### Task to carry out
Every line with the string "bars" in it belongs in your answer, so copy them all from the data.

===== Data to process =====

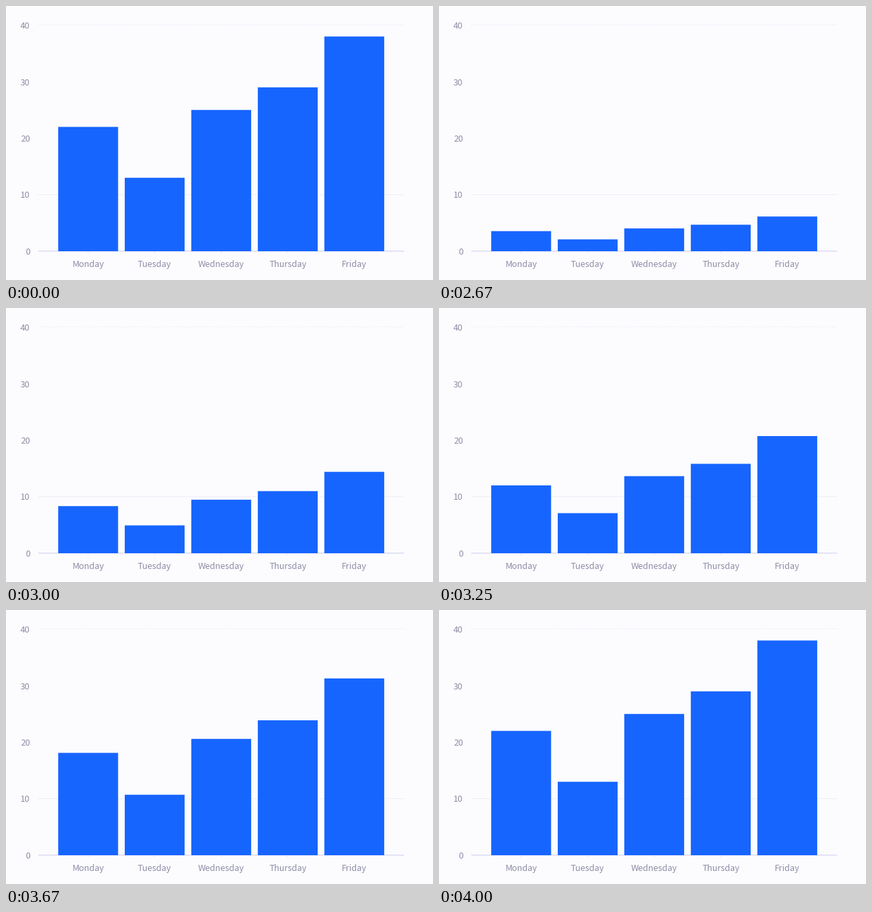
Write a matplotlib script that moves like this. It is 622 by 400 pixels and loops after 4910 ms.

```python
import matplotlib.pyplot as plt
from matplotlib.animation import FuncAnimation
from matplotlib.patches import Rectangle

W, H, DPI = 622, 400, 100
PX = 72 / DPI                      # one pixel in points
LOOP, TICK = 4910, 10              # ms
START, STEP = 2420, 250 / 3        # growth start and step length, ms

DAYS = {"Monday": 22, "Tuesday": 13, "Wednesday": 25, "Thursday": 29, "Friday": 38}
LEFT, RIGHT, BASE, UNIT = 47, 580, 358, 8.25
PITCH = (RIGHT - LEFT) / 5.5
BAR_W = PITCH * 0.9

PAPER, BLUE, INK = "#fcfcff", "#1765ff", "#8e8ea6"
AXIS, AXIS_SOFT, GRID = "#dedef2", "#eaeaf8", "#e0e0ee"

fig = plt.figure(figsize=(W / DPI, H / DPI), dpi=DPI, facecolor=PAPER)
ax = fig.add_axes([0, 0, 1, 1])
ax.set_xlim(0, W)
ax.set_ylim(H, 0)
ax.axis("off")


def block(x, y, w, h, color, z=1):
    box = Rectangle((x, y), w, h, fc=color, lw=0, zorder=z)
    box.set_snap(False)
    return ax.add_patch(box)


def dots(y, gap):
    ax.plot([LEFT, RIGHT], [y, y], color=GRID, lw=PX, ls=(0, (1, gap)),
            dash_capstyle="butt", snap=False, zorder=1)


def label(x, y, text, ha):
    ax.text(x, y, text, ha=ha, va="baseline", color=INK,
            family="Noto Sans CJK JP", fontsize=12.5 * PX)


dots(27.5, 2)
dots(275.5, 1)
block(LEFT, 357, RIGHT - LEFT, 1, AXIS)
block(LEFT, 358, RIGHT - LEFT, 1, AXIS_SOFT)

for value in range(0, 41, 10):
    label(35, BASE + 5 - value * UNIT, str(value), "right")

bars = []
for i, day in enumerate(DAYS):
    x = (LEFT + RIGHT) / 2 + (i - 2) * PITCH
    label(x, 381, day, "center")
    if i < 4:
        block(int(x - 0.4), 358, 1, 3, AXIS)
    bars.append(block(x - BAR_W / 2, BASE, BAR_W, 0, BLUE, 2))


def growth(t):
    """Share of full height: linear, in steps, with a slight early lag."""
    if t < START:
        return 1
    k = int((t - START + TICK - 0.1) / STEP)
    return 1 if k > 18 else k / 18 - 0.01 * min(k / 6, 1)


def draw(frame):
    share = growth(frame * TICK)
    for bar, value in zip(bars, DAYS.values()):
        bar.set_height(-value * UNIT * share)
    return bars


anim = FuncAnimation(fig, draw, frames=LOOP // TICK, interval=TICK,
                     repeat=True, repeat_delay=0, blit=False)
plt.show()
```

=====
===== Data to process =====

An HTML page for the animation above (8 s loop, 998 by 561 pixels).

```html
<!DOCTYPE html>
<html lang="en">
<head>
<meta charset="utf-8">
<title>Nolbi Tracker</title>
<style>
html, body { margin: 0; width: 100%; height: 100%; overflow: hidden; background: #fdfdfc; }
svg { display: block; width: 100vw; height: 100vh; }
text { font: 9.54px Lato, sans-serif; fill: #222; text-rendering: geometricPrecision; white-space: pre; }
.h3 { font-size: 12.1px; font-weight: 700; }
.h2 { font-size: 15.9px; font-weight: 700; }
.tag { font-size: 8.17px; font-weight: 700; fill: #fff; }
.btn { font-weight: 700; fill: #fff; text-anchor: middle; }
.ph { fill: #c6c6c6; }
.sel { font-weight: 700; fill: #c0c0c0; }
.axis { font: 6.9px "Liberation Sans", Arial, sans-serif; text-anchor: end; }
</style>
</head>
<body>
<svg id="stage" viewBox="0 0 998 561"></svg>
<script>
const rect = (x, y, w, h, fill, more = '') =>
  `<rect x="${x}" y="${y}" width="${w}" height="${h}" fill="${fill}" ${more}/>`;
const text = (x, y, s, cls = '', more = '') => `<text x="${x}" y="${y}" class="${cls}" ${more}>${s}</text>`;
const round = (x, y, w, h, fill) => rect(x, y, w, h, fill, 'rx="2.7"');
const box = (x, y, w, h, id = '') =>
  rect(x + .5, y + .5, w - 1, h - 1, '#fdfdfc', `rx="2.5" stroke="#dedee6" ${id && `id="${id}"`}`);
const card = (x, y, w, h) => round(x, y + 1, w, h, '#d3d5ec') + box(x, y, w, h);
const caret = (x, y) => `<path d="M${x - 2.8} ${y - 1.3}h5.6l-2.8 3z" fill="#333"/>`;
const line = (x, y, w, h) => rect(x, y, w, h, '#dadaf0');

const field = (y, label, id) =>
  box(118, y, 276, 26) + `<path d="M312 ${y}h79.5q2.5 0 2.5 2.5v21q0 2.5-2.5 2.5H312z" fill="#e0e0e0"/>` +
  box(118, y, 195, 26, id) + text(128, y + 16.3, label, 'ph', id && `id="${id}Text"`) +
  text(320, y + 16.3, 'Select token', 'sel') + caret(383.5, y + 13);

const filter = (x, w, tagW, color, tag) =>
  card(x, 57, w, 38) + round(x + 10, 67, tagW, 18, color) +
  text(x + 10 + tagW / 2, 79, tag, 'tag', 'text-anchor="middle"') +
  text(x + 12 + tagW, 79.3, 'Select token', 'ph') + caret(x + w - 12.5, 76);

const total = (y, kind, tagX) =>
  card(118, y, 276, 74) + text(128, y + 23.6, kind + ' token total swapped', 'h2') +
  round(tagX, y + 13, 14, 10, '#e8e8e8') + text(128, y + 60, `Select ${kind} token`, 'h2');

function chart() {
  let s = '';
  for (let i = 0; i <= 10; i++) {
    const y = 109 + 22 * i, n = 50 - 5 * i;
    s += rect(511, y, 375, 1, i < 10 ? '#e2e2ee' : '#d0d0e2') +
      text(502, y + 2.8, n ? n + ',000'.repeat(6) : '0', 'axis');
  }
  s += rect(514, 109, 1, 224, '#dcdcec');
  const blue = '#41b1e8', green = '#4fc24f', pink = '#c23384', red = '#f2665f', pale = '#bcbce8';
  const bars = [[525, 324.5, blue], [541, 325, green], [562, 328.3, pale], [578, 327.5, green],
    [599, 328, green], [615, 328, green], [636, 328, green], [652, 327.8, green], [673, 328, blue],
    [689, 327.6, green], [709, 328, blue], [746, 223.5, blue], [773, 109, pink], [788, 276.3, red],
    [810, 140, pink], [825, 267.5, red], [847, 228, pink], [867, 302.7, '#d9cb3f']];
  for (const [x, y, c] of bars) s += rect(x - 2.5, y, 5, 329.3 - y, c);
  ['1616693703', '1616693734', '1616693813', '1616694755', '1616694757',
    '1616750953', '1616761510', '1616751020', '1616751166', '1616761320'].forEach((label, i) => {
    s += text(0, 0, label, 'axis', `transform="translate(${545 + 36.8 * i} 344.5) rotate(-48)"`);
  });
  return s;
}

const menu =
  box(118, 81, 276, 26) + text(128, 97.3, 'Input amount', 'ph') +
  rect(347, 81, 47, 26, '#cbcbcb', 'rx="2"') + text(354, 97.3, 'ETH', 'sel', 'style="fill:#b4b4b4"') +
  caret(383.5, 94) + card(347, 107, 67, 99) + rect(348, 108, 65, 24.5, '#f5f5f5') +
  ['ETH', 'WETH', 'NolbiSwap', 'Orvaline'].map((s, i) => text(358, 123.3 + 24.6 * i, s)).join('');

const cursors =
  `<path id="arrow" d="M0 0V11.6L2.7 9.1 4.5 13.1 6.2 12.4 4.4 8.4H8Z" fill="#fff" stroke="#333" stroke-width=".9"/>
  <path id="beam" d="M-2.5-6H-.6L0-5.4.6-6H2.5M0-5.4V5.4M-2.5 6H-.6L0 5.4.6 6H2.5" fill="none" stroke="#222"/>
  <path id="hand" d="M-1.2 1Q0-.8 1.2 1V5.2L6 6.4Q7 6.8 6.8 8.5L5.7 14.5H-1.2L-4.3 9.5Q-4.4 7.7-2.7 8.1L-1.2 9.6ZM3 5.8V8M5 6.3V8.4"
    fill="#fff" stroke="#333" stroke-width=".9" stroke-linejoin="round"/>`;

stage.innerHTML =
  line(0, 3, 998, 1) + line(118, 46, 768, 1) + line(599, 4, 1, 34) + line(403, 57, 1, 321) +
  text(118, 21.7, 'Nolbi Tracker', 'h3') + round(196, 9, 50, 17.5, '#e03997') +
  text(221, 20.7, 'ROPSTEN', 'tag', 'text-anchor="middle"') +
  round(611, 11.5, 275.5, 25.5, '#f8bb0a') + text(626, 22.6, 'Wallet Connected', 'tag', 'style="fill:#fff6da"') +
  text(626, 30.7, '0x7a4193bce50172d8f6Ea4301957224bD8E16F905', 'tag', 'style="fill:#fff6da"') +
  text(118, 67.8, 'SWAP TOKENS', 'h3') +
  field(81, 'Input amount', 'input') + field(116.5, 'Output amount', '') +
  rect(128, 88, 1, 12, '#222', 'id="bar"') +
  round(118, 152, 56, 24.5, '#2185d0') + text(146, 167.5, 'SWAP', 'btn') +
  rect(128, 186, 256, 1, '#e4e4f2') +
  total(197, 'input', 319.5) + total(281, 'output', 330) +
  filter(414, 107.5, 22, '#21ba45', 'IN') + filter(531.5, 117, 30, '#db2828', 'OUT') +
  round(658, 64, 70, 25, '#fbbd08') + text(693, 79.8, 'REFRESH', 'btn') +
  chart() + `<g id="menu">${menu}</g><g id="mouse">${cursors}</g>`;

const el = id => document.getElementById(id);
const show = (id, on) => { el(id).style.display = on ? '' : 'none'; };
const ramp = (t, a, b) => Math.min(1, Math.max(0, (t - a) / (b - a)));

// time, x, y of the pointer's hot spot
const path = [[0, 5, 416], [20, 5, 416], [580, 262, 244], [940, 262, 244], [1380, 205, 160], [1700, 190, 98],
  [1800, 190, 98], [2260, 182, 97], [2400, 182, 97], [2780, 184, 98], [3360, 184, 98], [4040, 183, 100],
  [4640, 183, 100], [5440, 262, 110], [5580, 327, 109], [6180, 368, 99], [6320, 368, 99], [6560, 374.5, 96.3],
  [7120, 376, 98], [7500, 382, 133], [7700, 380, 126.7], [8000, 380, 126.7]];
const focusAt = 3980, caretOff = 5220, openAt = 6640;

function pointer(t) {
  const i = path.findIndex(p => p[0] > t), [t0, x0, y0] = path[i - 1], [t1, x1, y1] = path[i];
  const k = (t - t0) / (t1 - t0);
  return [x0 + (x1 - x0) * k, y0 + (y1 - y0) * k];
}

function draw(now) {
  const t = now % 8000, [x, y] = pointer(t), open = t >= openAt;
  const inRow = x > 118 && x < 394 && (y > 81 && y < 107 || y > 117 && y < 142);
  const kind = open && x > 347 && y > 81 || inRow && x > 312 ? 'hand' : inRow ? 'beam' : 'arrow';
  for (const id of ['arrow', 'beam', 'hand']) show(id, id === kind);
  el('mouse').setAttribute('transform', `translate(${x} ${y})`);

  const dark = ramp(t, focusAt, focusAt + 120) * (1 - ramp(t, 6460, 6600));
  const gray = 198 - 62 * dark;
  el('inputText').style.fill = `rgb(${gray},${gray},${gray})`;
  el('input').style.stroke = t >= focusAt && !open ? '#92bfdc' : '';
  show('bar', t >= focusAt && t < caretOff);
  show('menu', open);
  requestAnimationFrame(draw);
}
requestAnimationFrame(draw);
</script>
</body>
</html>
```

=====

### Exercise solution
bars = []
    bars.append(block(x - BAR_W / 2, BASE, BAR_W, 0, BLUE, 2))
    for bar, value in zip(bars, DAYS.values()):
    return bars
  const bars = [[525, 324.5, blue], [541, 325, green], [562, 328.3, pale], [578, 327.5, green],
  for (const [x, y, c] of bars) s += rect(x - 2.5, y, 5, 329.3 - y, c);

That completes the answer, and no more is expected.